This means that while you cannot predict what will happen in the future, you must anticipate the future effects of events that have already irrevocably happened. 

Simply put: the outcomes of your actions are based on the decisions you make today.

This is where Agile ways of working are particularly suitable: Agile methods are iterative and incremental. They create a much shorter cadence for examining the state of the work and its impacts, and therefore provide more frequent opportunities to adjust the course if required.

In traditional development approaches, you made a single huge bet about the future.


With Agile methods, you place your bets in much smaller quantities. 

After each iteration, you can stop and analyze if you are going in the right direction, and what you can learn from what has been done. The end of an increment is a decision-making point that, with increased understanding and less uncertainty, will help you to make more solid decisions and anticipations about the next increment and the effort itself.
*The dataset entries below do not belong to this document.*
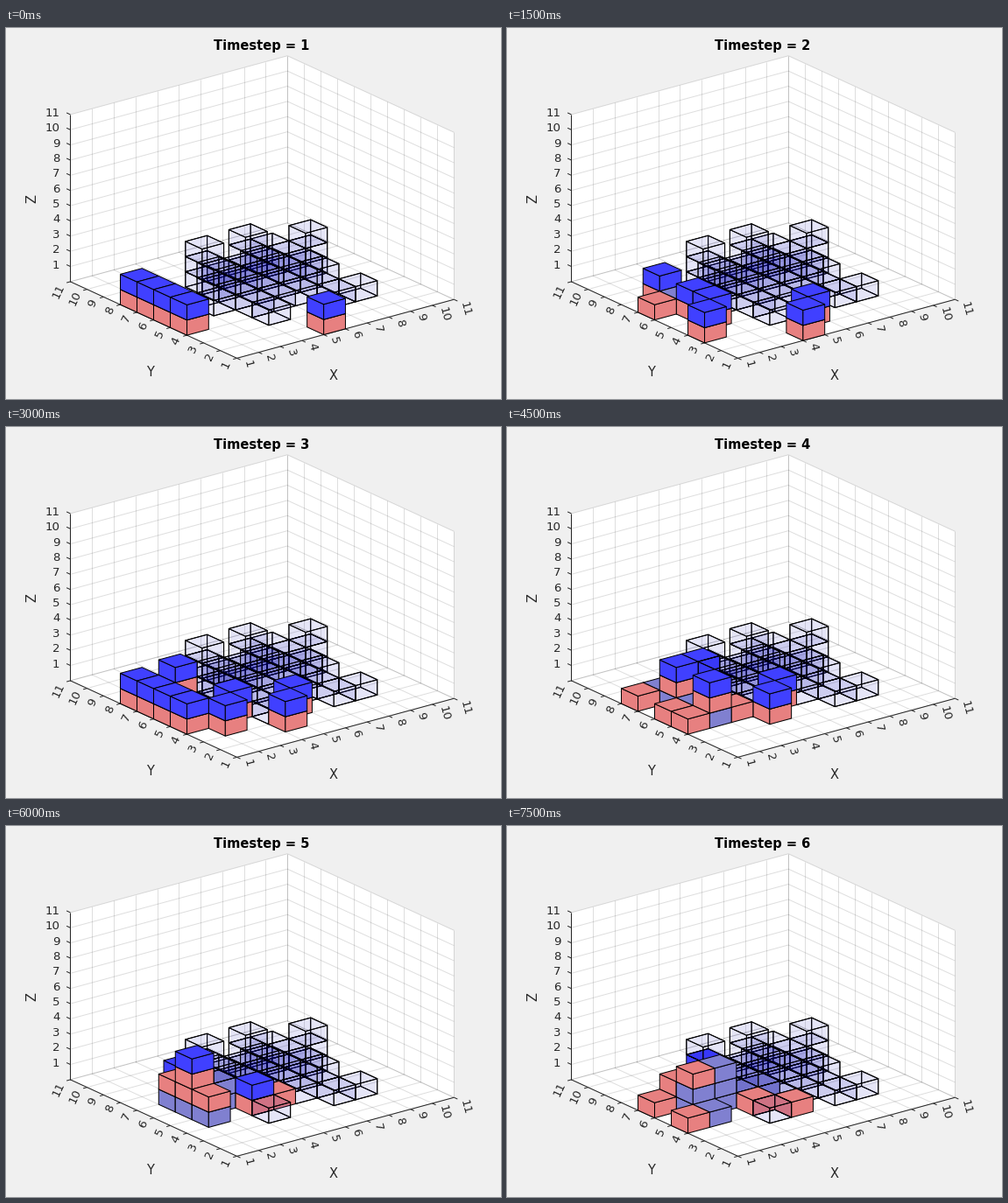
Animation, 565 px wide and 424 px high, one loop 8 s. Source, as a matplotlib script:

```python
import math

import matplotlib.pyplot as plt
from matplotlib.animation import FuncAnimation
from matplotlib.collections import LineCollection, PolyCollection

W, H, DPI = 565, 424, 100
PX = 72 / DPI  # points per pixel
STEP_MS, TICK_MS, LOOP_MS = 1500, 500, 8000

# Orthographic view stretched to fill the plot box (azimuth -37.5, elevation 30)
AZ, EL = math.radians(37.5), math.radians(30)
C, S = math.cos(AZ), math.sin(AZ)
SX = 0.775 * W / (C + S)
SY = 0.815 * H / (math.sin(EL) * (C + S) + math.cos(EL))
OX, OY = 0.13 * W + S * SX, 0.89 * H


def project(a, b, z):
    """Grid corner (0..10, 0..10, 0..11) to stage pixels."""
    a, b, z = a / 10, b / 10, z / 11
    up = math.sin(EL) * (a * S + b * C) + math.cos(EL) * z
    return OX + SX * (a * C - b * S), OY - SY * up


COLORS = {
    "r": (0.906, 0.502, 0.502, 1),
    "b": (0.25, 0.25, 1, 1),
    "p": (0.502, 0.502, 0.815, 1),
    "g": (0, 0, 0.7, 0.05),
}

# Each column is (a, b, kinds from the floor upwards)
ROW = [(0, b, "rb") for b in range(3, 7)]
STEPS = [
    ROW + [(4, 0, "rb")],
    [(1, 6, "rb"), (0, 5, "r"), (1, 5, "p"), (1, 4, "rb"), (1, 3, "rb"),
     (0, 2, "rb"), (3, 0, "rb"), (4, 1, "rb")],
    ROW + [(1, 5, "prb"), (1, 2, "rb"), (2, 3, "rb"), (3, 1, "rb"),
           (4, 2, "rb")],
    [(0, 6, "r"), (1, 6, "p"), (0, 4, "r"), (0, 3, "r"), (1, 5, "prb"),
     (2, 5, "prb"), (1, 4, "p"), (1, 3, "prb"), (2, 3, "r"), (3, 2, "rb"),
     (4, 3, "rb")],
    [(1, 5, "pr"), (1, 4, "prrb"), (1, 3, "pr"), (2, 4, "pp"), (2, 6, "rb"),
     (3, 3, "rb"), (4, 3, "r")],
    [(0, 5, "r"), (0, 3, "r"), (1, 3, "p"), (1, 5, "pr"), (1, 4, "ppr"),
     (2, 4, "ppp"), (3, 6, "rb"), (3, 3, "r"), (4, 2, "r"), (3, 4, "p"),
     (4, 4, "p")],
]

GOAL = [(a, b, "gg" if b in (4, 5) else "g")
        for a in range(3, 6) for b in range(3, 7)]
GOAL += [(6, b, "gg") for b in range(3, 7)]
GOAL += [(3, 2, "g"), (6, 2, "g"), (7, 2, "g")]
GOAL += [(a, b, "ggg") for a, b in ((2, 4), (4, 4), (3, 6), (5, 6), (7, 5))]


def fill(columns):
    return {(a, b, z): k for a, b, kinds in columns
            for z, k in enumerate(kinds)}


def faces(a, b, z, see_through):
    def quad(*corners):
        return [project(a + i, b + j, z + k) for i, j, k in corners]

    near = [
        quad((0, 0, 0), (0, 1, 0), (0, 1, 1), (0, 0, 1)),
        quad((0, 0, 0), (1, 0, 0), (1, 0, 1), (0, 0, 1)),
        quad((0, 0, 1), (1, 0, 1), (1, 1, 1), (0, 1, 1)),
    ]
    if not see_through:
        return near
    far = [
        quad((0, 0, 0), (1, 0, 0), (1, 1, 0), (0, 1, 0)),
        quad((1, 0, 0), (1, 1, 0), (1, 1, 1), (1, 0, 1)),
        quad((0, 1, 0), (1, 1, 0), (1, 1, 1), (0, 1, 1)),
    ]
    return far + near


def scene(columns):
    """All faces from back to front, with their colours."""
    cells = {**fill(GOAL), **fill(columns)}
    polys, colors = [], []
    for a, b, z in sorted(cells, key=lambda c: (-c[0], -c[1], c[2])):
        kind = cells[a, b, z]
        new = faces(a, b, z, kind == "g")
        polys += new
        colors += [COLORS[kind]] * len(new)
    return polys, colors


plt.rcParams["font.family"] = "DejaVu Sans"
INK = "#262626"
fig = plt.figure(figsize=(W / DPI, H / DPI), dpi=DPI, facecolor="#f0f0f0")
ax = fig.add_axes([0, 0, 1, 1])
ax.set_xlim(0, W)
ax.set_ylim(H, 0)
ax.axis("off")


def label(x, y, text, size=13.33, **kw):
    kw = {"ha": "center", "va": "center", "color": INK, **kw}
    return ax.text(x, y, text, fontsize=size * PX, **kw)


def segment(p, q):
    return [project(*p), project(*q)]


def draw_axes():
    outline = [(0, 0, 0), (10, 0, 0), (10, 0, 11), (10, 10, 11),
               (0, 10, 11), (0, 10, 0)]
    ax.add_collection(PolyCollection([[project(*p) for p in outline]],
                                     facecolors="white"))
    grid = []
    for i in range(11):
        grid += [segment((i, 0, 0), (i, 10, 0)),
                 segment((0, i, 0), (10, i, 0)),
                 segment((i, 10, 0), (i, 10, 11)),
                 segment((10, i, 0), (10, i, 11))]
    for z in range(12):
        grid += [segment((0, 10, z), (10, 10, z)),
                 segment((10, 0, z), (10, 10, z))]
    ax.add_collection(LineCollection(grid, colors=(0.15, 0.15, 0.15, 0.15),
                                     linewidths=PX))

    lines = [segment((0, 0, 0), (10, 0, 0)), segment((0, 0, 0), (0, 10, 0)),
             segment((0, 10, 0), (0, 10, 11))]

    def tick(x, y, dx, dy):
        lines.append([(x, y), (x + dx, y + dy)])

    for i in range(11):
        name = str(i + 1)
        extra = 4 * (len(name) - 1)
        x, y = project(i, 0, 0)
        tick(x, y, 4, 1.8)
        label(x + 12.2 + 0.26 * extra, y + 6.8 + 0.97 * extra, name,
              rotation=-75)
        x, y = project(0, i, 0)
        tick(x, y, -4.3, 1.2)
        label(x - 12.2 - 0.42 * extra, y + 7 + 0.91 * extra, name,
              rotation=65)
        x, y = project(0, 10, i + 1)
        tick(x, y, -4.3, -2)
        label(61.5, y + 2, name, ha="right", va="baseline")
    ax.add_collection(LineCollection(lines, colors=INK, linewidths=PX))

    label(374, 397, "X", 14.67)
    label(164.5, 394, "Y", 14.67)
    label(30, 194.5, "Z", 14.67, rotation=90)


draw_axes()
title = label(W * 0.5165, 25, "", 14.67, va="baseline", weight="bold",
              color="black")
cubes = PolyCollection([], edgecolors="black", linewidths=PX, zorder=3)
ax.add_collection(cubes, autolim=False)
SCENES = [scene(columns) for columns in STEPS]


def update(n):
    step = n * TICK_MS // STEP_MS
    polys, colors = SCENES[step]
    cubes.set_verts(polys)
    cubes.set_facecolor(colors)
    title.set_text(f"Timestep = {step + 1}")
    return cubes, title


anim = FuncAnimation(fig, update, frames=LOOP_MS // TICK_MS,
                     interval=TICK_MS, init_func=lambda: update(0),
                     repeat=True, repeat_delay=0, blit=False)
plt.show()
```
Agility creates a winning employee experience

The people are your organization’s true asset — they can either make or break its success.

Agility has been proven to boost people's engagement and job satisfaction. This in turn has a positive impact on the financial performance and outcomes of the organization.

Engaged and happy employees = success

Intrinsic motivators vary, but one key thing your employees need to be motivated is autonomy. Agile methods empower employees by letting those with the best subject knowledge make decisions within agreed limits. In addition, people are given the ability to decide with appropriate independence how to do something in a way seen as most natural and best.

This puts people throughout the organization front and center. It gives them the mandate of owning their job, and an opportunity to make a significant contribution. This creates an acute sense of purpose, again one of the most common intrinsic motivators.

So agility makes financial sense. But it is also important in the context of the current labor market. Competition for professionals is fierce and employee retention is paramount for organizations to succeed. For this reason, a winning employee experience is vital, and both Agile and agility are excellent tools for this.

You need true agility instead of Agile practices

As we discussed, agility is about managing uncertainty. And to achieve this, you need to accept that uncertainty exists, and you have to live with it. This often requires a radical shift in how you see, for example, planning and plans.

Planning is still important, but the plans themselves are always flawed. It’s easy to believe they are absolutely correct representations, they always reflect their makers’ best understanding at the given moment.

True agility is, therefore, not about Agile itself. Your organization can flawlessly use all the Agile practices in the world, but still lack agility, if you are unwilling to change with the world around you.

Published: February 6, 2023

DevOpsAgileProduct management